| Your assignment |
Work out how many lines of the material below mention the word "radius"; reply with the number only.

───── Input data

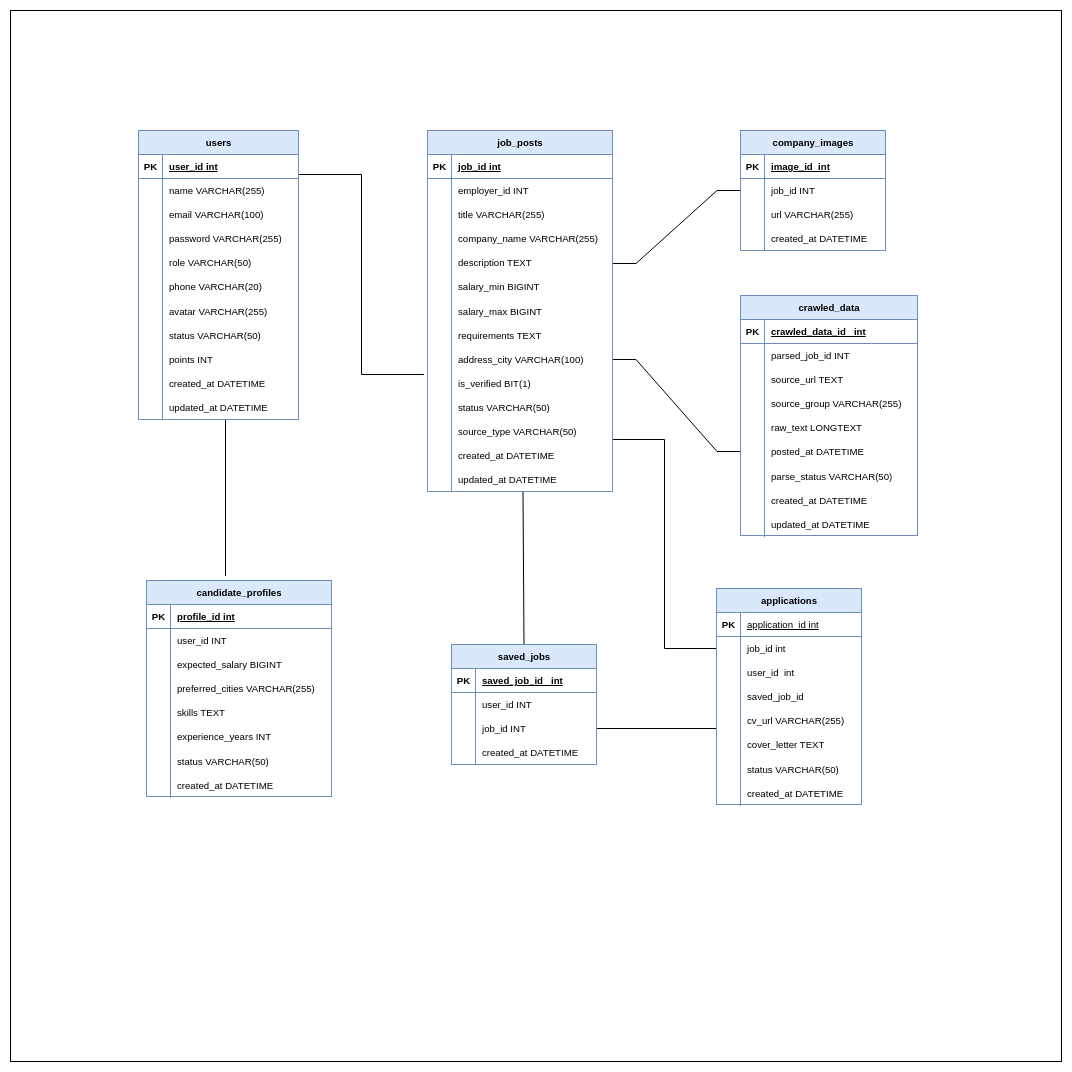
<!DOCTYPE html>
<html lang="en">
<head>
<meta charset="utf-8">
<title>Job board entity relationship diagram</title>
<style>
:root {
  --paper: #ffffff;
  --ink: #000000;
  --entity-line: #6c8ebf;
  --entity-head: #dae8fc;
  --row: 24.08px;
}
* { box-sizing: border-box; margin: 0; padding: 0; }
html, body { width: 1072px; height: 1072px; overflow: hidden; background: var(--paper); }
.diagram {
  position: relative;
  width: 1072px;
  height: 1072px;
  color: var(--ink);
  font: 9.64px "Liberation Sans", Arial, sans-serif;
}
.frame {
  position: absolute;
  left: 10px;
  top: 10px;
  width: 1052px;
  height: 1052px;
  border: 1px solid var(--ink);
}
.connectors { position: absolute; left: 0; top: 0; fill: none; stroke: var(--ink); stroke-width: 1; }
.entity {
  position: absolute;
  display: flex;
  flex-direction: column;
  border: 1px solid var(--entity-line);
  background: var(--paper);
}
.entity h2 {
  height: var(--row);
  flex: none;
  border-bottom: 1px solid var(--entity-line);
  background: var(--entity-head);
  font-size: inherit;
  line-height: 23px;
  text-align: center;
}
.key, .fields { display: grid; grid-template-columns: 24px 1fr; }
.key { height: var(--row); flex: none; border-bottom: 1px solid var(--entity-line); line-height: 23px; font-weight: bold; }
.key b, .fields::before { border-right: 1px solid var(--entity-line); text-align: center; }
.key span { padding-left: 6px; text-decoration: underline; white-space: pre; }
.key .regular { font-weight: normal; }
.fields { flex: 1; }
.fields::before { content: ""; }
.fields ul { list-style: none; padding-left: 6px; }
.fields li { height: var(--row); line-height: 23.4px; white-space: pre; }
#users { left: 138px; top: 130px; width: 161px; height: 290px; }
#job-posts { left: 427px; top: 130px; width: 186px; height: 362px; }
#company-images { left: 740px; top: 130px; width: 146px; height: 121px; }
#crawled-data { left: 740px; top: 295px; width: 178px; height: 241px; }
#candidate-profiles { left: 146px; top: 580px; width: 186px; height: 217px; }
#saved-jobs { left: 451px; top: 644px; width: 146px; height: 121px; }
#applications { left: 716px; top: 588px; width: 146px; height: 217px; }
</style>
</head>
<body>
<main class="diagram">
  <div class="frame"></div>

  <svg class="connectors" width="1072" height="1072" viewBox="0 0 1072 1072" aria-hidden="true">
    <polyline points="299,174.5 361.5,174.5 361.5,374.5 424,374.5"/>
    <line x1="225.5" y1="419" x2="225.5" y2="576"/>
    <polyline points="612,263.5 636,263.5 717,190.5 741,190.5"/>
    <polyline points="612,359.5 636,359.5 717,451.5 741,451.5"/>
    <polyline points="612,439.5 664.5,439.5 664.5,648.5 717,648.5"/>
    <line x1="523" y1="491" x2="524" y2="645"/>
    <line x1="596" y1="728.5" x2="717" y2="728.5"/>
  </svg>

  <section class="entity" id="users">
    <h2>users</h2>
    <div class="key"><b>PK</b><span>user_id int</span></div>
    <div class="fields"><ul>
      <li>name VARCHAR(255)</li>
      <li>email VARCHAR(100)</li>
      <li>password VARCHAR(255)</li>
      <li>role VARCHAR(50)</li>
      <li>phone VARCHAR(20)</li>
      <li>avatar VARCHAR(255)</li>
      <li>status VARCHAR(50)</li>
      <li>points INT</li>
      <li>created_at DATETIME</li>
      <li>updated_at DATETIME</li>
    </ul></div>
  </section>

  <section class="entity" id="job-posts">
    <h2>job_posts</h2>
    <div class="key"><b>PK</b><span>job_id int</span></div>
    <div class="fields"><ul>
      <li>employer_id INT</li>
      <li>title VARCHAR(255)</li>
      <li>company_name VARCHAR(255)</li>
      <li>description TEXT</li>
      <li>salary_min BIGINT</li>
      <li>salary_max BIGINT</li>
      <li>requirements TEXT</li>
      <li>address_city VARCHAR(100)</li>
      <li>is_verified BIT(1)</li>
      <li>status VARCHAR(50)</li>
      <li>source_type VARCHAR(50)</li>
      <li>created_at DATETIME</li>
      <li>updated_at DATETIME</li>
    </ul></div>
  </section>

  <section class="entity" id="company-images">
    <h2>company_images</h2>
    <div class="key"><b>PK</b><span>image_id  int</span></div>
    <div class="fields"><ul>
      <li>job_id INT</li>
      <li>url VARCHAR(255)</li>
      <li>created_at DATETIME</li>
    </ul></div>
  </section>

  <section class="entity" id="crawled-data">
    <h2>crawled_data</h2>
    <div class="key"><b>PK</b><span>crawled_data_id   int</span></div>
    <div class="fields"><ul>
      <li>parsed_job_id INT</li>
      <li>source_url TEXT</li>
      <li>source_group VARCHAR(255)</li>
      <li>raw_text LONGTEXT</li>
      <li>posted_at DATETIME</li>
      <li>parse_status VARCHAR(50)</li>
      <li>created_at DATETIME</li>
      <li>updated_at DATETIME</li>
    </ul></div>
  </section>

  <section class="entity" id="candidate-profiles">
    <h2>candidate_profiles</h2>
    <div class="key"><b>PK</b><span>profile_id int</span></div>
    <div class="fields"><ul>
      <li>user_id INT</li>
      <li>expected_salary BIGINT</li>
      <li>preferred_cities VARCHAR(255)</li>
      <li>skills TEXT</li>
      <li>experience_years INT</li>
      <li>status VARCHAR(50)</li>
      <li>created_at DATETIME</li>
    </ul></div>
  </section>

  <section class="entity" id="saved-jobs">
    <h2>saved_jobs</h2>
    <div class="key"><b>PK</b><span>saved_job_id   int</span></div>
    <div class="fields"><ul>
      <li>user_id INT</li>
      <li>job_id INT</li>
      <li>created_at DATETIME</li>
    </ul></div>
  </section>

  <section class="entity" id="applications">
    <h2>applications</h2>
    <div class="key"><b>PK</b><span class="regular">application_id int</span></div>
    <div class="fields"><ul>
      <li>job_id int</li>
      <li>user_id  int</li>
      <li>saved_job_id</li>
      <li>cv_url VARCHAR(255)</li>
      <li>cover_letter TEXT</li>
      <li>status VARCHAR(50)</li>
      <li>created_at DATETIME</li>
    </ul></div>
  </section>
</main>
</body>
</html>
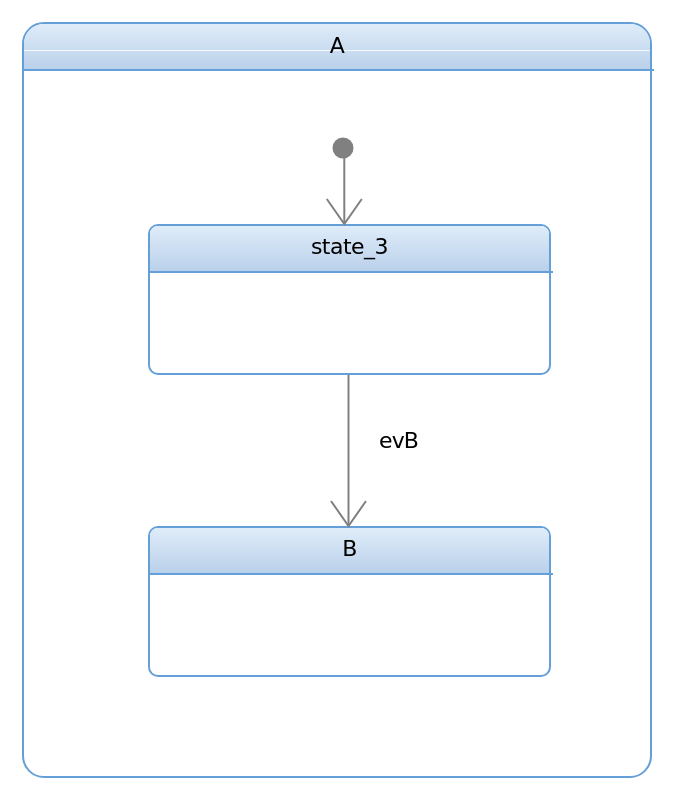
<!DOCTYPE html>
<html lang="en">
<head>
<meta charset="utf-8">
<title>State diagram</title>
<style>
:root {
  --paper: #ffffff;
  --outline: #659fd8;
  --header-top: #dfecf9;
  --header-bottom: #b9d0ea;
  --connector: #808080;
  --ink: #000000;
}
* { box-sizing: border-box; margin: 0; }
html, body { width: 674px; height: 800px; overflow: hidden; background: var(--paper); }
.diagram {
  position: relative;
  width: 674px;
  height: 800px;
  font: 22px/26px "DejaVu Sans", sans-serif;
  color: var(--ink);
}
.state {
  position: absolute;
  border: 2.4px solid var(--outline);
  border-radius: 10px;
  background: var(--paper);
}
.state-name {
  position: relative;
  display: flex;
  justify-content: center;
  height: 46px;
  padding-top: 8px;
  font: inherit;
  letter-spacing: -0.5px;
  border-radius: 8px 8px 0 0;
  background: linear-gradient(var(--header-top), var(--header-bottom));
}
.state-name::after {
  content: "";
  position: absolute;
  left: -1px;
  right: -4px;
  bottom: -1px;
  height: 2px;
  background: var(--outline);
}
.composite { left: 22px; top: 22px; width: 630px; height: 756px; border-radius: 22px; }
.composite > .state-name { border-radius: 20px 20px 0 0; padding-top: 9px; }
.composite > .state-name::before {
  content: "";
  position: absolute;
  left: 0;
  right: 0;
  top: 26px;
  height: 1px;
  background: var(--paper);
  opacity: 0.8;
}
.composite > .state-name span { position: relative; }
.simple { left: 148px; width: 403px; height: 151px; }
.initial-target { top: 224px; }
.event-target { top: 526px; }
.transitions { position: absolute; inset: 0; }
.event-label { position: absolute; left: 379px; top: 428px; letter-spacing: -0.9px; }
</style>
</head>
<body>
<main class="diagram">
  <section class="state composite"><h1 class="state-name"><span>A</span></h1></section>
  <section class="state simple initial-target"><h2 class="state-name">state_3</h2></section>
  <section class="state simple event-target"><h2 class="state-name">B</h2></section>
  <svg class="transitions" width="674" height="800" viewBox="0 0 674 800" fill="none" stroke="var(--connector)" stroke-width="2" aria-hidden="true">
    <defs>
      <path id="arrowhead" d="M-17.5 -26 L0 -1 L17.5 -26"/>
    </defs>
    <circle cx="343" cy="148" r="10.5" fill="var(--connector)" stroke="none"/>
    <line x1="344.3" y1="150" x2="344.3" y2="224"/>
    <use href="#arrowhead" x="344.3" y="225"/>
    <line x1="348.5" y1="375" x2="348.5" y2="526"/>
    <use href="#arrowhead" x="348.5" y="527"/>
  </svg>
  <p class="event-label">evB</p>
</main>
</body>
</html>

──────────

| Solution for this task |
4